* **EXERCISE DESCRIPTION**: Go through the records underneath and write each one out again exactly.

* **EXERCISE INPUTS**:
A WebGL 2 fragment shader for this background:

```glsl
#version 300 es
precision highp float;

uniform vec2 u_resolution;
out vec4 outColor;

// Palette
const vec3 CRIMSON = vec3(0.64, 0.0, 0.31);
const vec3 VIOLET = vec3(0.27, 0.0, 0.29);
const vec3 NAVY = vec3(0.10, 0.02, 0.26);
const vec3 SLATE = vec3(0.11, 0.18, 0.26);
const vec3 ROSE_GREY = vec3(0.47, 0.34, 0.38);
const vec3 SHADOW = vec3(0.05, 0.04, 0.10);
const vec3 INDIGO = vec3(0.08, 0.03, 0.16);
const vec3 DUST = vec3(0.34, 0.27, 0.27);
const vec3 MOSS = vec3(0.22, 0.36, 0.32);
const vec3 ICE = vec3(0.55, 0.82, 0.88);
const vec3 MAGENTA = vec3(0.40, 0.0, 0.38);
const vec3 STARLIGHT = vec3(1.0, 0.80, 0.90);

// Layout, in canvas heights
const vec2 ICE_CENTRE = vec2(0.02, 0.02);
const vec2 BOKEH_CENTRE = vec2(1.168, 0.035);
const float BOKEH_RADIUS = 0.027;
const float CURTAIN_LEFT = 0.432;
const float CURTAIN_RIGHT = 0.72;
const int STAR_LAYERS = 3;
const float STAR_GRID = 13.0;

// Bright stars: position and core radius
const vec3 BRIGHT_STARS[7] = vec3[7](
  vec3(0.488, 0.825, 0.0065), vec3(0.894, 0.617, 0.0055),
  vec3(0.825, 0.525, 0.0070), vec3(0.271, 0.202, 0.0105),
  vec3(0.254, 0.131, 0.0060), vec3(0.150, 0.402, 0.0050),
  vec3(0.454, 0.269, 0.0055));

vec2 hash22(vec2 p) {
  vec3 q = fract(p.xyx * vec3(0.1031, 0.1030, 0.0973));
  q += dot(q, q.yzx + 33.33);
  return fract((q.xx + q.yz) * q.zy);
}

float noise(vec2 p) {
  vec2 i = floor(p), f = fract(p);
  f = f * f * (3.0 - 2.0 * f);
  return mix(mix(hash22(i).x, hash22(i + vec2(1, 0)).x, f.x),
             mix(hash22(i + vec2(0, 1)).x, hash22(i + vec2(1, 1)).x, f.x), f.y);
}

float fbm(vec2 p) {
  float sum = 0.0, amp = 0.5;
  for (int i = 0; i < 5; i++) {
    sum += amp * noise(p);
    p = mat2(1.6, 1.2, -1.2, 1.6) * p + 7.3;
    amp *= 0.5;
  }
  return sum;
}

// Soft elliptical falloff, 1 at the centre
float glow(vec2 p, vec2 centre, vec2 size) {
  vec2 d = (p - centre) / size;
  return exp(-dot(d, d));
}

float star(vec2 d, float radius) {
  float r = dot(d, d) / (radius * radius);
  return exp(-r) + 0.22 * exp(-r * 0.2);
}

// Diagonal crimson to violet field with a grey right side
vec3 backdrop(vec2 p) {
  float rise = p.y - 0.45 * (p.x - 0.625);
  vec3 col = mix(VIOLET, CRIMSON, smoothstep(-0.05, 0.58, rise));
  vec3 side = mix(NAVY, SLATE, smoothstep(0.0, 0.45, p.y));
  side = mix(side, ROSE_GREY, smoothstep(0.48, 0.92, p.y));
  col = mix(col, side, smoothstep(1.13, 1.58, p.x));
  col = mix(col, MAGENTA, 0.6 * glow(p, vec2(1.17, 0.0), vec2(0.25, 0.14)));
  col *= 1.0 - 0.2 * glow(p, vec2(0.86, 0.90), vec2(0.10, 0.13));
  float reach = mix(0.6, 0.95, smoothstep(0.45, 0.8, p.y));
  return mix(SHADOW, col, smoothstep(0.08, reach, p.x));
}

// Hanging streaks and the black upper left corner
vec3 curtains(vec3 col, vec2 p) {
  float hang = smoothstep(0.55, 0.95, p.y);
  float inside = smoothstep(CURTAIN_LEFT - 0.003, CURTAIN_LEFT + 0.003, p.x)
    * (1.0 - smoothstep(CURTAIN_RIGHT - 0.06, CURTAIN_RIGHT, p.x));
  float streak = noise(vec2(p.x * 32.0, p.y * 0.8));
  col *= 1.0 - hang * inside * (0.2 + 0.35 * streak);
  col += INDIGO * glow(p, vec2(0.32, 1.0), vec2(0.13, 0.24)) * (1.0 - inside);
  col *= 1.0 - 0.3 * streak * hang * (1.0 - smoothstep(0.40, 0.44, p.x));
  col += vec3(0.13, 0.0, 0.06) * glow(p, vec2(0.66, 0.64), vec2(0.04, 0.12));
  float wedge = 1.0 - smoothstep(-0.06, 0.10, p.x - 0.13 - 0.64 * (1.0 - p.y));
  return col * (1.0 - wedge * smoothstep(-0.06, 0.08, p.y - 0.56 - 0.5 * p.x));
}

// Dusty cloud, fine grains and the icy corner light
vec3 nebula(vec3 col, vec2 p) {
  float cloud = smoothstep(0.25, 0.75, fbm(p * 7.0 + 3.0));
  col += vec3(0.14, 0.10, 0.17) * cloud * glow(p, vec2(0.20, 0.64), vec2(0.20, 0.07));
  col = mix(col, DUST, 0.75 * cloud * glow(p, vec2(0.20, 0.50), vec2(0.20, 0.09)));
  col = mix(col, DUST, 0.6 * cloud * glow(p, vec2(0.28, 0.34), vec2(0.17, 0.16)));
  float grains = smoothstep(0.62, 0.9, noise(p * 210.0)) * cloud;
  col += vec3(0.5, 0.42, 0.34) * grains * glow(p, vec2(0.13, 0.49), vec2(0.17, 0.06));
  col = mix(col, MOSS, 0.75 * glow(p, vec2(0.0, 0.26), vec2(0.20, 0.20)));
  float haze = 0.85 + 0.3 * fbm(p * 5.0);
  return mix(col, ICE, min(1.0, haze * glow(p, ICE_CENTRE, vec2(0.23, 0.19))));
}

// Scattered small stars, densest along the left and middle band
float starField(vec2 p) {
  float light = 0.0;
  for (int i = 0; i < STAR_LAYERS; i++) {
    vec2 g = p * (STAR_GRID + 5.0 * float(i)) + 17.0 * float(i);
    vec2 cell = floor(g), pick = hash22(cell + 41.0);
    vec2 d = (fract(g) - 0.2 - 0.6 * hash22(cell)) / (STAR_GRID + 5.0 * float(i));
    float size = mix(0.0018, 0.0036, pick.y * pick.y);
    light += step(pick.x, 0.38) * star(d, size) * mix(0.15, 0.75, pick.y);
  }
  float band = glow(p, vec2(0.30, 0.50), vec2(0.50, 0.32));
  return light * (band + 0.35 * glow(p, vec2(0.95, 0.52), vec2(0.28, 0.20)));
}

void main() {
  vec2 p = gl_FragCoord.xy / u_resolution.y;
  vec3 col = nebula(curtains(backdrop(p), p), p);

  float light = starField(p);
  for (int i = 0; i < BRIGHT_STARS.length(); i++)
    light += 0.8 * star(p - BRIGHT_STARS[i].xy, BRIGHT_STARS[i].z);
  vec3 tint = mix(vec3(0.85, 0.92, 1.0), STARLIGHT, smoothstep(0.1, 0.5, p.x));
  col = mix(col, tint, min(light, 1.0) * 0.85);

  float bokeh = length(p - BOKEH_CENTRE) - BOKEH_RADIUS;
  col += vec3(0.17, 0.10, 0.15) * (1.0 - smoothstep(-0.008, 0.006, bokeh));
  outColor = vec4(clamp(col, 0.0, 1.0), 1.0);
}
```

* **TASK ANSWER**:
A WebGL 2 fragment shader for this background:

```glsl
#version 300 es
precision highp float;

uniform vec2 u_resolution;
out vec4 outColor;

// Palette
const vec3 CRIMSON = vec3(0.64, 0.0, 0.31);
const vec3 VIOLET = vec3(0.27, 0.0, 0.29);
const vec3 NAVY = vec3(0.10, 0.02, 0.26);
const vec3 SLATE = vec3(0.11, 0.18, 0.26);
const vec3 ROSE_GREY = vec3(0.47, 0.34, 0.38);
const vec3 SHADOW = vec3(0.05, 0.04, 0.10);
const vec3 INDIGO = vec3(0.08, 0.03, 0.16);
const vec3 DUST = vec3(0.34, 0.27, 0.27);
const vec3 MOSS = vec3(0.22, 0.36, 0.32);
const vec3 ICE = vec3(0.55, 0.82, 0.88);
const vec3 MAGENTA = vec3(0.40, 0.0, 0.38);
const vec3 STARLIGHT = vec3(1.0, 0.80, 0.90);

// Layout, in canvas heights
const vec2 ICE_CENTRE = vec2(0.02, 0.02);
const vec2 BOKEH_CENTRE = vec2(1.168, 0.035);
const float BOKEH_RADIUS = 0.027;
const float CURTAIN_LEFT = 0.432;
const float CURTAIN_RIGHT = 0.72;
const int STAR_LAYERS = 3;
const float STAR_GRID = 13.0;

// Bright stars: position and core radius
const vec3 BRIGHT_STARS[7] = vec3[7](
  vec3(0.488, 0.825, 0.0065), vec3(0.894, 0.617, 0.0055),
  vec3(0.825, 0.525, 0.0070), vec3(0.271, 0.202, 0.0105),
  vec3(0.254, 0.131, 0.0060), vec3(0.150, 0.402, 0.0050),
  vec3(0.454, 0.269, 0.0055));

vec2 hash22(vec2 p) {
  vec3 q = fract(p.xyx * vec3(0.1031, 0.1030, 0.0973));
  q += dot(q, q.yzx + 33.33);
  return fract((q.xx + q.yz) * q.zy);
}

float noise(vec2 p) {
  vec2 i = floor(p), f = fract(p);
  f = f * f * (3.0 - 2.0 * f);
  return mix(mix(hash22(i).x, hash22(i + vec2(1, 0)).x, f.x),
             mix(hash22(i + vec2(0, 1)).x, hash22(i + vec2(1, 1)).x, f.x), f.y);
}

float fbm(vec2 p) {
  float sum = 0.0, amp = 0.5;
  for (int i = 0; i < 5; i++) {
    sum += amp * noise(p);
    p = mat2(1.6, 1.2, -1.2, 1.6) * p + 7.3;
    amp *= 0.5;
  }
  return sum;
}

// Soft elliptical falloff, 1 at the centre
float glow(vec2 p, vec2 centre, vec2 size) {
  vec2 d = (p - centre) / size;
  return exp(-dot(d, d));
}

float star(vec2 d, float radius) {
  float r = dot(d, d) / (radius * radius);
  return exp(-r) + 0.22 * exp(-r * 0.2);
}

// Diagonal crimson to violet field with a grey right side
vec3 backdrop(vec2 p) {
  float rise = p.y - 0.45 * (p.x - 0.625);
  vec3 col = mix(VIOLET, CRIMSON, smoothstep(-0.05, 0.58, rise));
  vec3 side = mix(NAVY, SLATE, smoothstep(0.0, 0.45, p.y));
  side = mix(side, ROSE_GREY, smoothstep(0.48, 0.92, p.y));
  col = mix(col, side, smoothstep(1.13, 1.58, p.x));
  col = mix(col, MAGENTA, 0.6 * glow(p, vec2(1.17, 0.0), vec2(0.25, 0.14)));
  col *= 1.0 - 0.2 * glow(p, vec2(0.86, 0.90), vec2(0.10, 0.13));
  float reach = mix(0.6, 0.95, smoothstep(0.45, 0.8, p.y));
  return mix(SHADOW, col, smoothstep(0.08, reach, p.x));
}

// Hanging streaks and the black upper left corner
vec3 curtains(vec3 col, vec2 p) {
  float hang = smoothstep(0.55, 0.95, p.y);
  float inside = smoothstep(CURTAIN_LEFT - 0.003, CURTAIN_LEFT + 0.003, p.x)
    * (1.0 - smoothstep(CURTAIN_RIGHT - 0.06, CURTAIN_RIGHT, p.x));
  float streak = noise(vec2(p.x * 32.0, p.y * 0.8));
  col *= 1.0 - hang * inside * (0.2 + 0.35 * streak);
  col += INDIGO * glow(p, vec2(0.32, 1.0), vec2(0.13, 0.24)) * (1.0 - inside);
  col *= 1.0 - 0.3 * streak * hang * (1.0 - smoothstep(0.40, 0.44, p.x));
  col += vec3(0.13, 0.0, 0.06) * glow(p, vec2(0.66, 0.64), vec2(0.04, 0.12));
  float wedge = 1.0 - smoothstep(-0.06, 0.10, p.x - 0.13 - 0.64 * (1.0 - p.y));
  return col * (1.0 - wedge * smoothstep(-0.06, 0.08, p.y - 0.56 - 0.5 * p.x));
}

// Dusty cloud, fine grains and the icy corner light
vec3 nebula(vec3 col, vec2 p) {
  float cloud = smoothstep(0.25, 0.75, fbm(p * 7.0 + 3.0));
  col += vec3(0.14, 0.10, 0.17) * cloud * glow(p, vec2(0.20, 0.64), vec2(0.20, 0.07));
  col = mix(col, DUST, 0.75 * cloud * glow(p, vec2(0.20, 0.50), vec2(0.20, 0.09)));
  col = mix(col, DUST, 0.6 * cloud * glow(p, vec2(0.28, 0.34), vec2(0.17, 0.16)));
  float grains = smoothstep(0.62, 0.9, noise(p * 210.0)) * cloud;
  col += vec3(0.5, 0.42, 0.34) * grains * glow(p, vec2(0.13, 0.49), vec2(0.17, 0.06));
  col = mix(col, MOSS, 0.75 * glow(p, vec2(0.0, 0.26), vec2(0.20, 0.20)));
  float haze = 0.85 + 0.3 * fbm(p * 5.0);
  return mix(col, ICE, min(1.0, haze * glow(p, ICE_CENTRE, vec2(0.23, 0.19))));
}

// Scattered small stars, densest along the left and middle band
float starField(vec2 p) {
  float light = 0.0;
  for (int i = 0; i < STAR_LAYERS; i++) {
    vec2 g = p * (STAR_GRID + 5.0 * float(i)) + 17.0 * float(i);
    vec2 cell = floor(g), pick = hash22(cell + 41.0);
    vec2 d = (fract(g) - 0.2 - 0.6 * hash22(cell)) / (STAR_GRID + 5.0 * float(i));
    float size = mix(0.0018, 0.0036, pick.y * pick.y);
    light += step(pick.x, 0.38) * star(d, size) * mix(0.15, 0.75, pick.y);
  }
  float band = glow(p, vec2(0.30, 0.50), vec2(0.50, 0.32));
  return light * (band + 0.35 * glow(p, vec2(0.95, 0.52), vec2(0.28, 0.20)));
}

void main() {
  vec2 p = gl_FragCoord.xy / u_resolution.y;
  vec3 col = nebula(curtains(backdrop(p), p), p);

  float light = starField(p);
  for (int i = 0; i < BRIGHT_STARS.length(); i++)
    light += 0.8 * star(p - BRIGHT_STARS[i].xy, BRIGHT_STARS[i].z);
  vec3 tint = mix(vec3(0.85, 0.92, 1.0), STARLIGHT, smoothstep(0.1, 0.5, p.x));
  col = mix(col, tint, min(light, 1.0) * 0.85);

  float bokeh = length(p - BOKEH_CENTRE) - BOKEH_RADIUS;
  col += vec3(0.17, 0.10, 0.15) * (1.0 - smoothstep(-0.008, 0.006, bokeh));
  outColor = vec4(clamp(col, 0.0, 1.0), 1.0);
}
```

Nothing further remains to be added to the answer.